§ Problem details:
Output all records precisely as written.

:: Records to process

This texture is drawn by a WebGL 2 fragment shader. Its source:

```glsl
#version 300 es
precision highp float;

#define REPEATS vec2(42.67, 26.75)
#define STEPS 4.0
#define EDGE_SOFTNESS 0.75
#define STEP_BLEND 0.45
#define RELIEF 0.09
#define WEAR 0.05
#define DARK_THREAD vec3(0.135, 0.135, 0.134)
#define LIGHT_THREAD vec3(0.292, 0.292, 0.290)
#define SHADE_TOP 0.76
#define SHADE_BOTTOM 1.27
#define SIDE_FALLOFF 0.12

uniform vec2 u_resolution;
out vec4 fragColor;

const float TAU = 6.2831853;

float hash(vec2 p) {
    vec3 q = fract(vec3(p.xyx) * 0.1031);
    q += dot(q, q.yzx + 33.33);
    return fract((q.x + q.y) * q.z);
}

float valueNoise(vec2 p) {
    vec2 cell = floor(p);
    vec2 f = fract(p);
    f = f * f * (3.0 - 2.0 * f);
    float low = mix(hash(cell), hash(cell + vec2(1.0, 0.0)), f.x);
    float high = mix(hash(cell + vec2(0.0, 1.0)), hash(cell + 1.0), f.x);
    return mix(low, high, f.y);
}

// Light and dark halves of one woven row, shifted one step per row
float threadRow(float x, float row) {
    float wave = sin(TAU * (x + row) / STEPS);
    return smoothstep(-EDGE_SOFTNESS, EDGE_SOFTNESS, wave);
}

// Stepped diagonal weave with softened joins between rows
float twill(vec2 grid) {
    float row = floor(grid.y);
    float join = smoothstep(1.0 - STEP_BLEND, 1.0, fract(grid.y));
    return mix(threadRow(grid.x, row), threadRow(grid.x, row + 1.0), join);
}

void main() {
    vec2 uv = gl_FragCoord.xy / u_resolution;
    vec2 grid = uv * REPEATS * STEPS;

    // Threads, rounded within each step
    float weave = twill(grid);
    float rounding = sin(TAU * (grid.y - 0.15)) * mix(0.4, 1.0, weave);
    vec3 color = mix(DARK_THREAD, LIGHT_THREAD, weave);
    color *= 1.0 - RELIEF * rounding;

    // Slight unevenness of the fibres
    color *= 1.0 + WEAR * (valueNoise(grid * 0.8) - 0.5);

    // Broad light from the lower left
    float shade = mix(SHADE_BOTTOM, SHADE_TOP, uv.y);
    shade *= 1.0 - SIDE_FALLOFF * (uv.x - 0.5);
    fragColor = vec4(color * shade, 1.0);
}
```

::::

§ Solution for this exercise:
This texture is drawn by a WebGL 2 fragment shader. Its source:

```glsl
#version 300 es
precision highp float;

#define REPEATS vec2(42.67, 26.75)
#define STEPS 4.0
#define EDGE_SOFTNESS 0.75
#define STEP_BLEND 0.45
#define RELIEF 0.09
#define WEAR 0.05
#define DARK_THREAD vec3(0.135, 0.135, 0.134)
#define LIGHT_THREAD vec3(0.292, 0.292, 0.290)
#define SHADE_TOP 0.76
#define SHADE_BOTTOM 1.27
#define SIDE_FALLOFF 0.12

uniform vec2 u_resolution;
out vec4 fragColor;

const float TAU = 6.2831853;

float hash(vec2 p) {
    vec3 q = fract(vec3(p.xyx) * 0.1031);
    q += dot(q, q.yzx + 33.33);
    return fract((q.x + q.y) * q.z);
}

float valueNoise(vec2 p) {
    vec2 cell = floor(p);
    vec2 f = fract(p);
    f = f * f * (3.0 - 2.0 * f);
    float low = mix(hash(cell), hash(cell + vec2(1.0, 0.0)), f.x);
    float high = mix(hash(cell + vec2(0.0, 1.0)), hash(cell + 1.0), f.x);
    return mix(low, high, f.y);
}

// Light and dark halves of one woven row, shifted one step per row
float threadRow(float x, float row) {
    float wave = sin(TAU * (x + row) / STEPS);
    return smoothstep(-EDGE_SOFTNESS, EDGE_SOFTNESS, wave);
}

// Stepped diagonal weave with softened joins between rows
float twill(vec2 grid) {
    float row = floor(grid.y);
    float join = smoothstep(1.0 - STEP_BLEND, 1.0, fract(grid.y));
    return mix(threadRow(grid.x, row), threadRow(grid.x, row + 1.0), join);
}

void main() {
    vec2 uv = gl_FragCoord.xy / u_resolution;
    vec2 grid = uv * REPEATS * STEPS;

    // Threads, rounded within each step
    float weave = twill(grid);
    float rounding = sin(TAU * (grid.y - 0.15)) * mix(0.4, 1.0, weave);
    vec3 color = mix(DARK_THREAD, LIGHT_THREAD, weave);
    color *= 1.0 - RELIEF * rounding;

    // Slight unevenness of the fibres
    color *= 1.0 + WEAR * (valueNoise(grid * 0.8) - 0.5);

    // Broad light from the lower left
    float shade = mix(SHADE_BOTTOM, SHADE_TOP, uv.y);
    shade *= 1.0 - SIDE_FALLOFF * (uv.x - 0.5);
    fragColor = vec4(color * shade, 1.0);
}
```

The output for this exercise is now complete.